Cataracts are the clouding of your eye’s lens, and are one of the most common eye conditions. Generally, they are caused by age-related factors, but they can also develop early due to trauma, certain types of medications or systemic conditions like diabetes. They usually develop slowly over your lifetime until they reach a stage where they inhibit your vision enough to make cataract surgery necessary. When you come in for your comprehensive eye examination, our optometrist will check your lenses and vision for cataracts and determine whether cataract surgery is likely to be needed in the near future.

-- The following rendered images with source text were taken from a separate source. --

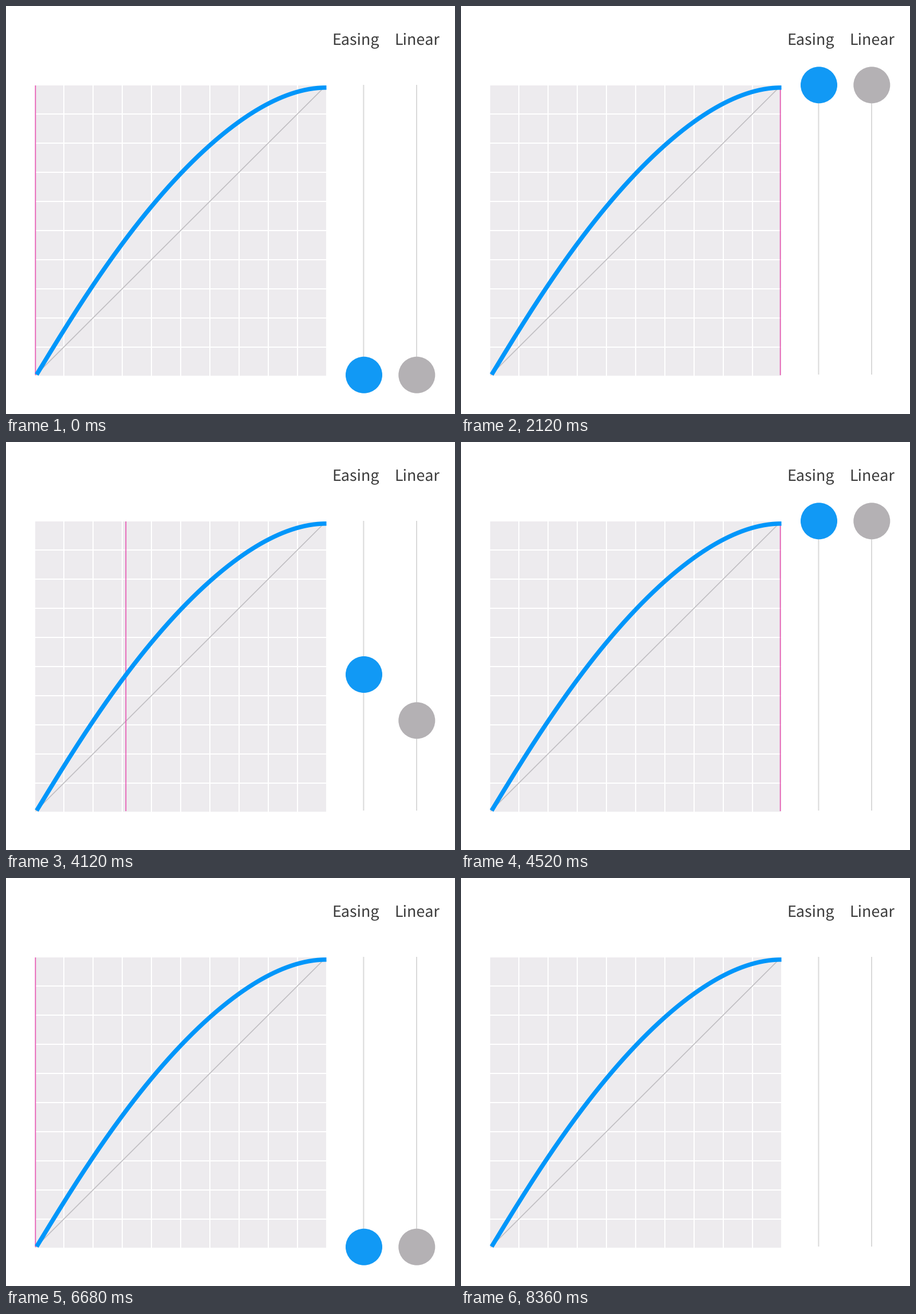
Animation, 784 px wide and 714 px high, one loop 8.68 s. Source, as a matplotlib script:

```python
import numpy as np
import matplotlib.pyplot as plt
from matplotlib.animation import FuncAnimation
from matplotlib.patches import Circle, Rectangle

W, H, DPI = 784, 714, 64
STEP, FRAMES = 40, 217
RAMP = 1250 / 3  # ms for a sweep or a fade
PX = 72 / DPI

BLUE, DOT_BLUE, GRAY, PINK = "#0096fa", "#1199f5", "#b4b1b4", "#e656b2"
PANEL, RAIL, DIAGONAL, INK = "#edebee", "#dadada", "#bfbdc1", "#3c3c3c"

# fade-in, sweep and fade-out start times in ms
CYCLES = [(-1000, 1200, 2220), (3146, 3990, 4975), (5940, 6787, 7815)]

plt.rcParams["text.hinting"] = "none"
fig = plt.figure(figsize=(W / DPI, H / DPI), dpi=DPI, facecolor="white")
ax = fig.add_axes([0, 0, 1, 1])
ax.set(xlim=(0, W), ylim=(H, 0))
ax.axis("off")


def line(xs, ys, color, width, z, **kw):
    return ax.plot(xs, ys, color=color, lw=width * PX, zorder=z,
                   solid_capstyle="butt", **kw)[0]


def dot(x, color):
    return ax.add_patch(Circle((x, 0), 32, fc=color, lw=0, zorder=6))


def ramp(t):
    return min(max(t / RAMP, 0), 1)


def ease(p):
    """Quadratic Bezier (0,0) (0.6,1) (1,1) evaluated at x = p."""
    s = 3 - np.sqrt(9 - 5 * p)
    return 2 * s - s * s


# chart, its curve drawn slightly fuller in the lower half
ax.add_patch(Rectangle((51, 138.5), 508, 508, fc=PANEL, lw=0, zorder=1))
for k in range(9):
    line([101 + 51 * k] * 2, [138.5, 646.5], "white", 2, 2)
    line([51, 559], [189 + 51 * k] * 2, "white", 2, 2)
line([52, 557], [645.8, 140.8], DIAGONAL, 1.6, 3)
p = np.linspace(0, 1, 200)
bulge = 0.35 * p**2 * (1 - p)**4
line(53.5 + 506 * p, 645 - 502.2 * (ease(p) + bulge), BLUE, 7.6, 5)

# rails and labels
for x, name, left, base in [(624.4, "Easing", 569.5, 68),
                            (717, "Linear", 678.2, 69)]:
    line([x, x], [138, 645], RAIL, 2, 2, snap=False)
    ax.text(left, base, name, color=INK, family="Noto Sans CJK JP",
            fontsize=26.9 * PX, va="baseline")

marker = line([51, 51], [139, 646], PINK, 1.7, 4, snap=False)
eased, linear = dot(625, DOT_BLUE), dot(717.3, GRAY)


def update(i):
    t = i * STEP
    start, sweep, end = [c for c in CYCLES if c[0] <= t][-1]
    alpha = min(ramp(t - start), 1 - ramp(t - end))
    p = ramp(t - sweep)
    marker.set_xdata([51.4 + 506.2 * p] * 2)
    eased.center = 625, 645.7 - 507.4 * ease(p)
    linear.center = 717.3, 645.7 - 507.4 * p
    for part in (marker, eased, linear):
        part.set_alpha(alpha)
    return marker, eased, linear


anim = FuncAnimation(fig, update, frames=FRAMES, interval=STEP,
                     repeat=True, repeat_delay=0)
plt.show()
```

When your cataracts reach the stage that they are operable, we will refer you to an ophthalmologist who will manage the surgery and early post-operative care.
Diabetes is a condition that affects your body’s blood vessels. Because your optometrist is able to directly evaluate your blood vessels during your eye examination, she is able to look for changes in your eyes related to diabetes. Ocular changes are significant because they can lead to significant vision loss or permanent blindness. On a more mild level, eye changes can be the first sign that your medications are not working as they should be, which warrants a referral back to your primary care provider. Moderate to severe changes may need to be referred to an ophthalmologist for evaluation and treatment in the form of laser or injections. Diabetes Canada recommends annual diabetic eye exams for patients with type I and type II diabetes.
Age-Related Macular Degeneration (ARMD/AMD)
Age related macular degeneration is the leading cause of blindness among elderly people in Canada. It is most common in patients with either a family history of the condition or a history of cigarette smoking. Macular degeneration involves the development of deposits (drusen) within the layers of the eye. These deposits can cause distortion or complete vision loss. Macular degeneration can be classified as wet or dry. There is no cure for either condition, but wet macular degeneration may be treated by an ophthalmologist with intra-ocular injections to prevent progression.
Unstable blood pressure can cause significant harm to your blood vessels and this damage includes the arteries and veins in your eyes. Hypertensive retinopathy is a leading cause of vision loss in the United States. High or variable blood pressure can cause ocular strokes, leaking blood vessels and permanent vision loss. If you have high or low blood pressure it is important to discuss risk factors with your optometrist so that they can manage these eye conditions.
Dry eye is a very common condition in Northern Alberta. It can be caused by environmental or health factors and results in damage to the front surface of the eye. Signs and symptoms can vary greatly from person to person and treatment plans are generally linked to the underlying cause. Age, systemic diseases, screen use, heat systems, humidity, and diet can all contribute to developing dry eye.